It was an unlikely hit — a comedy-drama about four African American female friends dealing with issues of romance, careers and fulfillment.
But when “Waiting to Exhale” opened two decades ago this holiday season, the movie not only became a breakout success but also touched a cultural nerve with an underserved audience.
“‘Waiting to Exhale’ was important 20 years ago because it gave black women a voice and brought attention to their ideas on love and marriage,” actress Loretta Devine said in an email interview. Devine played Gloria, a beautician, in the film. “Now, like then, women want the world to know what women want.”
Beloved by audiences who made it into a true word-of-mouth success — not to mention the subject of countless water-cooler discussions — “Waiting to Exhale” demonstrated how potent a force women could be at the box office. It led to a new generation of movies that explored similar themes with ethnic casts, such as “How Stella Got Her Groove Back” and “The Best Man.”
Based on Terry McMillan’s bestselling 1992 novel — it had sold 3 million copies by the time the movie was released — the movie starred the late Whitney Huston as Savannah, a young woman with a married boyfriend who moves from Denver to Phoenix to take on a job and reunite with her three closest friends.
With a screenplay by McMillan and Ronald Bass, “Waiting to Exhale” also starred Angela Bassett as Bernardine, a married mother of two whose husband is leaving her for his white girlfriend. Lela Rochon played Robin, who has a head for business but is clueless when it comes to finding the right man, and Devine, who has a teenage son (Donald Faison) and has caught the fancy of her new neighbor (the late Gregory Hines).
Though the book and movie were centered on the lives of African Americans, the audience for both transcended ethnic boundaries.
“I had a lot of white women who said, ‘Sweetie, you helped me get through my divorce,”’ noted McMillan. “Back in those days I got fan mail. There was no email, so my publisher would send me boxes of letters.”
Rochon noted women of every color and ethnicity have discussed the movie with her. Even before production began, she recalled, “Loretta Devine and I were walking through the airport somewhere in the Midwest, and all of these women came up to us. There was a group of Hispanic women who said, ‘I loved the book. You go, girl. I can’t wait to see the movie.’”
Bassett, who had won acclaim two years earlier for playing Tina Turner in “What’s Love Got to Do With It,” showed her range as Bernardine, a passionate, spirited woman dealing with a complex life.
“It showed women that in spite of fractured relationships, joy, peace, love and kinship are always a possibility,” said Bassett in an email interview. “It broke perception, preconception and history.”
“Waiting to Exhale” earned $81.5 million internationally. Part of its success was not only the cast and screenplay but actor Forest Whitaker, who made his feature directorial debut with the film.

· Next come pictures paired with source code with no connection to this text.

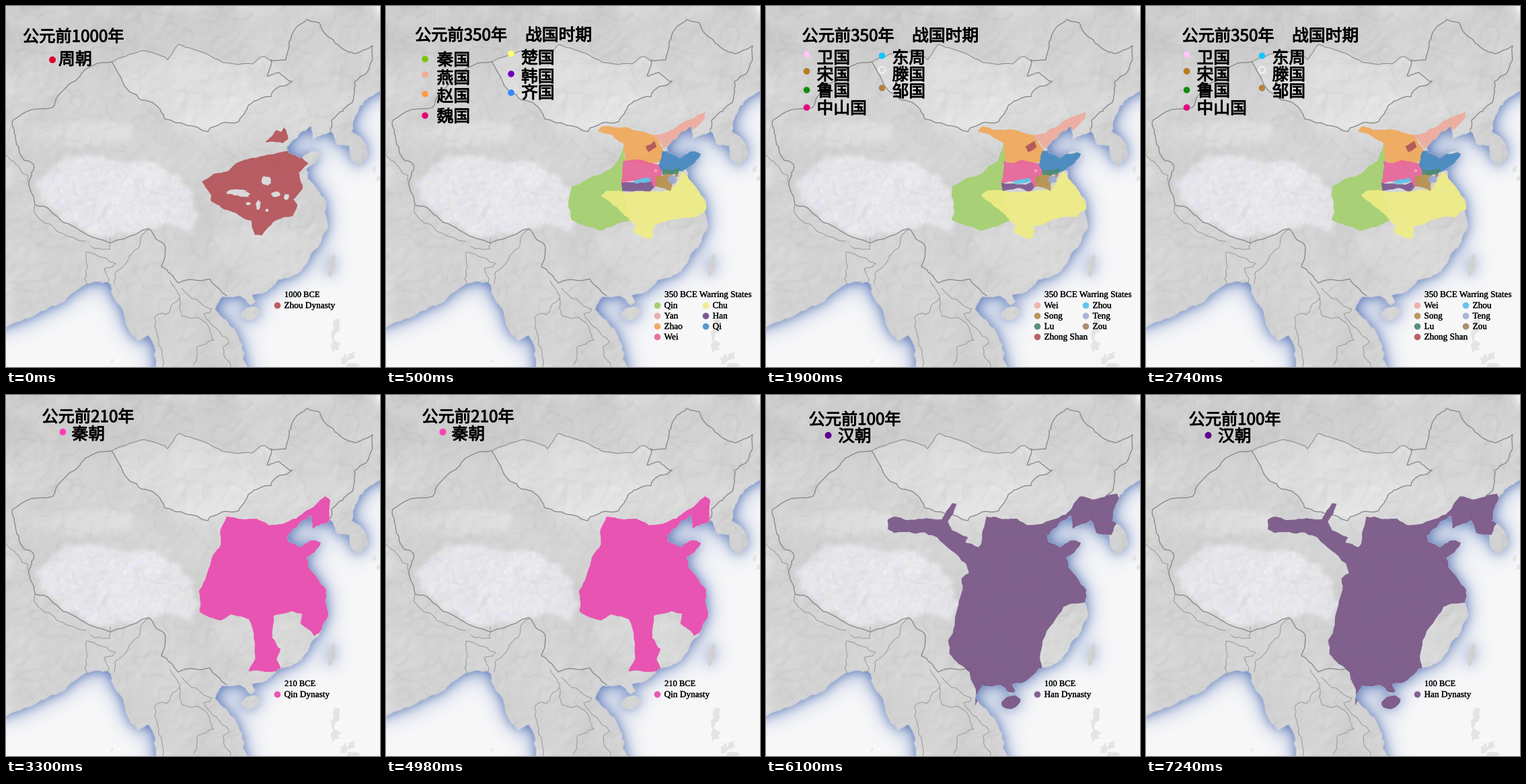
Recreate the animation shown at these times as a matplotlib script. Size 556 by 537 pixels, loop 8000 ms.

```python
import numpy as np
import matplotlib.pyplot as plt
from matplotlib.animation import FuncAnimation
from matplotlib.patches import Circle, Polygon
from matplotlib.path import Path
from matplotlib.patheffects import withStroke

W, H, DPI = 556, 537, 100
STEP, LOOP = 100, 8000
CHANGES = [500, 1900, 3300, 6100]
PX = 72 / DPI
rng = np.random.default_rng(7)

fig = plt.figure(figsize=(W / DPI, H / DPI), dpi=DPI)
ax = fig.add_axes([0, 0, 1, 1])
ax.axis("off")


def rough(flat, amount=0.07, closed=False, depth=3):
    """Turn a few corner points into a slightly ragged line."""
    p = np.array(flat, float).reshape(-1, 2)
    if closed:
        p = np.vstack([p, p[:1]])
    for _ in range(depth):
        d = np.diff(p, axis=0)
        side = np.column_stack([-d[:, 1], d[:, 0]])
        mid = (p[:-1] + p[1:]) / 2 + side * rng.normal(0, amount, (len(d), 1))
        out = np.empty((len(p) + len(mid), 2))
        out[::2], out[1::2] = p, mid
        p = out
    return p


def blob(x, y, rx, ry, tilt=0, jitter=0.12):
    """Ragged ellipse; tilt shears it sideways towards the top."""
    a = np.linspace(0, 2 * np.pi, 14, endpoint=False)
    r = 1 + rng.normal(0, jitter, a.size)
    return np.column_stack([x + r * (rx * np.cos(a) - tilt * np.sin(a)),
                            y + r * ry * np.sin(a)])


# ---- coastlines -------------------------------------------------------
east_coast = rough([
    556, 127, 540, 136, 526, 149, 516, 172, 514, 187, 530, 198, 539, 221, 523, 240,
    512, 226, 510, 208, 491, 205, 483, 186, 456, 199, 454, 179, 438, 188, 418, 209,
    420, 219, 437, 227, 451, 217, 468, 220, 446, 243, 449, 256, 476, 290, 474, 305])
south_coast = rough([
    479, 325, 464, 360, 446, 385, 424, 403, 405, 407, 399, 415, 366, 430, 371, 440,
    364, 445, 350, 432, 322, 432, 311, 451, 342, 485, 359, 537])
bay_coast = rough([
    223, 537, 212, 490, 196, 499, 170, 447, 152, 411, 118, 414, 74, 446, 45, 459, 0, 478])
mainland = np.vstack([[(-20, -20), (580, -20), (580, 120)], east_coast, south_coast,
                      [(359, 560), (223, 560)], bay_coast, [(-20, 485)]])
hainan = blob(364, 457, 14, 10, 3, 0.06)
taiwan = blob(484, 386, 5, 17, 3, 0.06)

# ---- borders ----------------------------------------------------------
west_border = rough([
    157, 83, 118, 94, 92, 118, 69, 151, 10, 170, 14, 195, 20, 218, 41, 236, 34, 267,
    43, 296, 85, 322, 135, 346, 212, 331, 237, 358, 231, 388, 256, 412, 303, 406, 328, 431])
mongol_south = rough([
    157, 83, 184, 128, 222, 147, 236, 168, 300, 187, 346, 172, 361, 147, 394, 135, 425, 112])
mongol_north = rough([
    157, 83, 200, 67, 240, 80, 257, 57, 300, 72, 345, 87, 384, 75, 394, 82])
north_east = rough([
    425, 112, 406, 99, 388, 104, 394, 80, 416, 80, 424, 45, 447, 20, 466, 25, 489, 55,
    518, 71, 545, 59, 535, 101, 518, 113, 518, 130, 505, 151, 484, 170, 482, 184])

# ---- relief map -------------------------------------------------------
yy, xx = np.mgrid[:H, :W] + 0.5
pixels = np.column_stack([xx.ravel(), yy.ravel()])


def blur(a, sigma, pad=60):
    a = np.pad(a, pad, mode="edge")
    fy, fx = np.fft.fftfreq(a.shape[0])[:, None], np.fft.rfftfreq(a.shape[1])
    gain = np.exp(-2 * (np.pi * sigma) ** 2 * (fx ** 2 + fy ** 2))
    return np.fft.irfft2(np.fft.rfft2(a) * gain, a.shape)[pad:-pad, pad:-pad]


def mask(points):
    return Path(points).contains_points(pixels).reshape(H, W).astype(float)


def noise(sigma):
    n = blur(rng.normal(size=(H, W)), sigma)
    return n / n.std()


plateau = mask(rough([38, 262, 88, 224, 165, 232, 278, 275, 275, 338, 235, 322,
                      150, 343, 60, 298], 0.1, True))
tone = 211 + 19 * blur(plateau, 3)
tone += 10 * blur(mask(np.vstack([mongol_north, mongol_south[::-1]])), 2)
tone += 9 * blur(mask(blob(115, 190, 90, 20)), 5)
tone -= 5 * blur(mask(blob(160, 25, 230, 55)), 9)
tone += 7 * blur(mask(blob(405, 165, 150, 38, 45)), 8)
tone += 7 * blur(mask(blob(390, 365, 75, 45)), 9)
dy, dx = np.gradient(noise(4))
tone += 6 * (dx + dy) + 2 * noise(14)
tone -= 6 * np.exp(-(noise(9) / 0.12) ** 2)
speckle = plateau * noise(1.5)
land_rgb = np.stack([tone + 2 * speckle, tone + 2 * speckle,
                     tone + 1 + 4 * np.abs(speckle)], axis=-1)

land = np.clip(mask(mainland) + mask(hainan) + mask(taiwan), 0, 1)
glow = np.clip(0.75 * blur(land, 18) + 0.85 * blur(land, 9), 0, 1)[..., None]
sea_rgb = np.array([248, 248, 249]) * (1 - glow) + np.array([128, 151, 200]) * glow
edge = blur(land, 0.6)[..., None]
picture = np.clip(land_rgb * edge + sea_rgb * (1 - edge), 0, 255).astype(np.uint8)
ax.imshow(picture, extent=(0, W, H, 0), interpolation="nearest")
ax.set(xlim=(0, W), ylim=(H, 0), aspect="auto")


def stroke(line, width=1.4, color="#8b8b8b"):
    ax.plot(*line.T, color=color, lw=width * PX, solid_joinstyle="round")


def thin(*flat):
    stroke(rough(flat, 0.1), 1, "#999999")


for border in (west_border, mongol_south, north_east):
    stroke(border)
stroke(mongol_north, 1.1)
thin(43, 297, 49, 316, 80, 337, 118, 350)
thin(0, 222, 20, 241, 35, 268)
thin(122, 416, 121, 389, 119, 366, 150, 376, 163, 383, 146, 391, 152, 411)
thin(126, 357, 155, 362, 155, 345)
thin(213, 333, 196, 361, 176, 385, 161, 412)
thin(244, 408, 258, 435, 221, 463, 226, 492, 233, 537)
thin(258, 435, 262, 461, 294, 469, 309, 497, 284, 508, 279, 533)
thin(261, 420, 306, 451, 294, 458, 332, 500, 334, 537)

# Faint far islands
for x, y, rx, ry in [(490, 479, 7, 14), (489, 507, 7, 8), (503, 525, 5, 6), (514, 520, 5, 5),
                     (515, 535, 9, 4), (548, 243, 3, 4), (554, 256, 3, 5), (158, 528, 1.5, 3)]:
    ax.add_patch(Polygon(blob(x, y, rx, ry, 1, 0.25), fc="#e4e4e4", ec="none"))

# ---- scene helpers ----------------------------------------------------
scenes = [[] for _ in range(5)]
land_clip = Path(mainland)


def area(scene, points, color, alpha=0.93):
    patch = ax.add_patch(Polygon(points, fc=color, ec=color, lw=0.4, alpha=alpha, zorder=3))
    patch.set_clip_path(land_clip, ax.transData)
    scenes[scene].append(patch)


def region(scene, flat, color, alpha=0.93):
    area(scene, rough(flat, 0.05, True), color, alpha)


def dot(scene, x, y, color, r=4.8, ring=False):
    style = dict(fc="none", ec=color, lw=1.6) if ring else dict(fc=color, ec="none")
    scenes[scene].append(ax.add_patch(Circle((x, y), r, zorder=5, **style)))


def text(scene, x, y, s, font, size, weight):
    label = ax.text(x, y, s, family=font, fontsize=size * PX, color="black",
                    va="baseline", zorder=6)
    label.set_path_effects([withStroke(linewidth=weight * PX, foreground="black")])
    scenes[scene].append(label)


def han(scene, x, middle, s, size=24.8):
    text(scene, x, middle + 9.2, s, "Noto Sans CJK JP", size, 1.0)


def date(scene, x, middle, year):
    han(scene, x, middle, f"公元前{year}年", 24.2)


def serif(scene, x, base, s, size=13.3):
    text(scene, x, base, s, "Liberation Serif", size, 0.25)


def legend(scene, title, rows, size=12.5):
    """Rows run down the first column, then the second after four."""
    serif(scene, 414, 433, title, size)
    for k, (name, color) in enumerate(rows):
        col, row = divmod(k, 4)
        y = 445.5 + 15.6 * row
        dot(scene, 403.5 + 72 * col, y, color)
        serif(scene, 413.5 + 72 * col, y + 3.8, name)


def key(scene, dot_x, text_x, rows):
    for name, color, dot_y, text_y in rows:
        dot(scene, dot_x, dot_y, color, ring=name == "滕国")
        han(scene, text_x, text_y, name)


# ---- 1000 BCE ---------------------------------------------------------
ZHOU = "#b5545a"
region(0, [292, 261, 330, 246, 355, 229, 384, 223, 420, 216, 437, 223, 449, 234, 435, 248,
           441, 271, 427, 287, 433, 296, 426, 312, 403, 318, 380, 341, 370, 340, 365, 319,
           328, 303, 305, 290, 305, 281], ZHOU)
region(0, [386, 202, 402, 185, 409, 188, 413, 181, 419, 198, 411, 204], ZHOU)
for x, y, rx, ry in [(343, 277, 14, 4), (354, 280, 8, 4), (387, 260, 7, 7), (401, 280, 6, 4),
                     (375, 296, 3, 7), (417, 284, 4, 4), (388, 304, 2, 2), (360, 294, 3, 2)]:
    area(0, blob(x, y, rx, ry), "#dadada", 1)
date(0, 25, 44, 1000)
dot(0, 69, 80, "#e0022f", 5)
han(0, 78, 78, "周朝", 25)
legend(0, "1000 BCE", [("Zhou Dynasty", "#b95c60")])

# ---- 350 BCE, later shapes cover the edges of earlier ones ------------
for k in (1, 2):
    region(k, [355, 203, 345, 230, 320, 250, 277, 268, 276, 318, 318, 334, 364, 318,
               352, 275, 356, 230], "#a5d06f")
    region(k, [350, 263, 397, 261, 400, 268, 392, 276, 352, 275], "#7c5890")
    region(k, [320, 282, 328, 275, 395, 276, 425, 273, 441, 246, 466, 274, 480, 300, 460, 314,
               425, 318, 398, 328, 396, 345, 388, 346, 368, 336, 372, 326, 362, 318, 346, 302],
           "#efec86")
    region(k, [315, 186, 322, 179, 366, 184, 397, 192, 411, 211, 412, 228, 390, 236, 356, 230,
               354, 205, 330, 190], "#f1a95c")
    region(k, [397, 192, 432, 180, 475, 158, 473, 168, 414, 211], "#eeab9d")
    region(k, [386, 209, 399, 201, 402, 210, 390, 217], "#b0565c")
    region(k, [353, 231, 380, 229, 412, 236, 405, 267, 398, 269, 394, 260, 350, 263], "#e8669b")
    region(k, [368, 261, 392, 256, 393, 261, 371, 264], "#5fc3ec")
    region(k, [406, 237, 411, 216, 440, 220, 470, 216, 469, 228, 440, 246, 412, 246], "#4588bf")
    region(k, [401, 253, 426, 247, 423, 275, 402, 268], "#b7924f")
    region(k, [411, 244, 437, 242, 434, 250, 411, 251], "#4b8a74")
    area(k, blob(426, 258, 6, 6), "#9da9cd")
    area(k, blob(432, 252, 2, 2), "#ad8c62")
    area(k, blob(401, 245, 2, 2), "#f0a8b4")

date(1, 43, 42, 350)
han(1, 207, 42, "战国时期")
key(1, 58, 75.5, [("秦国", "#7dc400", 79, 79), ("燕国", "#f3aa93", 102, 106),
                  ("赵国", "#ff9d42", 131, 133), ("魏国", "#e0046f", 163, 163)])
key(1, 186, 201, [("楚国", "#ffff70", 71, 76), ("韩国", "#7100c2", 101, 104),
                  ("齐国", "#3385ff", 129, 128)])
legend(1, "350 BCE Warring States",
       [("Qin", "#a5cf73"), ("Yan", "#e9b0b0"), ("Zhao", "#f0ac66"), ("Wei", "#e7709b"),
        ("Chu", "#efec90"), ("Han", "#7d5a92"), ("Qi", "#5a98cb")], 13.2)

date(2, 53.5, 43, 350)
han(2, 217, 43, "战国时期")
key(2, 60.5, 75.5, [("卫国", "#ffc6f8", 72, 76), ("宋国", "#b97a1c", 97, 101),
                    ("鲁国", "#148c0c", 125, 125), ("中山国", "#e5067d", 151, 151)])
key(2, 172.5, 187.5, [("东周", "#14c6ff", 74, 76), ("滕国", "#f1f1f5", 95, 101),
                      ("邹国", "#b3813f", 122, 126)])
legend(2, "350 BCE Warring States",
       [("Wei", "#efb2a8"), ("Song", "#b9965a"), ("Lu", "#5c8f7c"), ("Zhong Shan", "#bb6065"),
        ("Zhou", "#66c5ec"), ("Teng", "#a9b4d6"), ("Zou", "#ab9070")], 13.2)

# ---- the two empires share their northern edge ------------------------
NORTH = [320, 222, 328, 181, 352, 185, 372, 184, 390, 194, 432, 184, 455, 168]

region(3, NORTH + [474, 151, 482, 157, 481, 188, 470, 225, 450, 240, 480, 280, 482, 322,
                   466, 353, 458, 358, 438, 340, 440, 325, 425, 321, 398, 328, 396, 362,
                   408, 378, 402, 393, 410, 411, 361, 411, 371, 391, 361, 333, 335, 326,
                   320, 335, 288, 322, 287, 292, 299, 267, 306, 243], "#e94fb0", 0.96)
date(3, 53.5, 31, 210)
dot(3, 84.5, 55, "#ff3db4", 5)
han(3, 97.5, 57, "秦朝")
legend(3, "210 BCE", [("Qin Dynasty", "#ea57b1")])

PURPLE = "#7a5788"
region(4, NORTH + [467, 151, 485, 156, 522, 147, 528, 160, 513, 208, 490, 209, 480, 290,
                   475, 308, 442, 315, 411, 365, 412, 412, 374, 445, 325, 440, 311, 461,
                   309, 431, 303, 412, 273, 385, 271, 365, 285, 317, 291, 273, 302, 265,
                   297, 250, 255, 212, 235, 204, 191, 205, 181, 199, 181, 186, 191, 181,
                   215, 186, 262, 185, 277, 161, 283, 162, 270, 188, 276, 201, 300, 212,
                   296, 219, 316, 227], PURPLE)
scenes[4].append(ax.add_patch(Polygon(hainan, fc=PURPLE, ec="none", alpha=0.95, zorder=3)))
date(4, 63.5, 35, 100)
dot(4, 92.5, 60, "#5e0092", 5)
han(4, 107, 60, "汉朝")
legend(4, "100 BCE", [("Han Dynasty", "#856193")])


def update(frame):
    current = np.searchsorted(CHANGES, frame * STEP, side="right")
    for k, artists in enumerate(scenes):
        for artist in artists:
            artist.set_visible(k == current)
    return []


anim = FuncAnimation(fig, update, frames=LOOP // STEP, interval=STEP, repeat=True)
plt.show()
```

“Everybody brought a different kind of magnetism and energy and beauty and class to the story,” said McMillan. " I think Forest helped bring all of that. It was beautiful to watch.”
The four actresses immediately bonded on the set and remained friends.
“We all really liked each other in real life,” Rochon said. “There is some sort of quality we have that connected us.”
“We had bowling parties, sometimes visiting each other’s set on your day off,” noted Devine. “The set was a wonderful place to be. It was a fun shoot, and we had a great time working and living in Arizona. We worked for almost two months on the movie. It changed our lives for the better and stepped up our careers.”
A month before the film was released, the soundtrack of “Waiting to Exhale” was released featuring 17 songs composed by Kenneth “Babyface” Edmonds performed by female R&B artists such as Houston, Cece Winans, Mary J. Blige and Aretha Franklin.
The soundtrack topped the billboard charts for five weeks and the R&B charts for seven weeks. The disc was nominated for 11 Grammys with “Exhale” (Shoop Shoop),” which was sung by Houston, winning the Grammy for best R&B song.
Edmonds just didn’t compose the songs; he also wrote the lush score for “Waiting to Exhale.”
“Forest came to me,” recalled Edmonds. “I was familiar with the book. I didn’t know he was doing the movie. He talked to me about doing the music. I thought I would write a couple of songs and he said, ‘I don’t want you just to write the songs. I want you to score the film.’ I said I never have scored a film. He said, ‘You can do it. I’ll work with you.’”
Twenty years after its release, “Waiting to Exhale” has taken on a bittersweet quality because of the untimely deaths of Houston in 2012 at the age of 48 and Hines in 2003 at the age of 57.
“I had the best leading man ever,” said Devine of Hines. “Gregory had a dozen roses waiting in my room for me on my first day of work. I must have bragged about it until my face hurt. I love Whitney so much. She was down to earth, easy to laugh and always singing. We worked together on three projects. It was devastating losing them both.”
Bassett, who directed “Whitney,” the 2015 Lifetime biopic on the movie, noted, “Whitney and Gregory were both magnificent, talented and gracious creatures. He, utterly charming, and she, a force of joy.”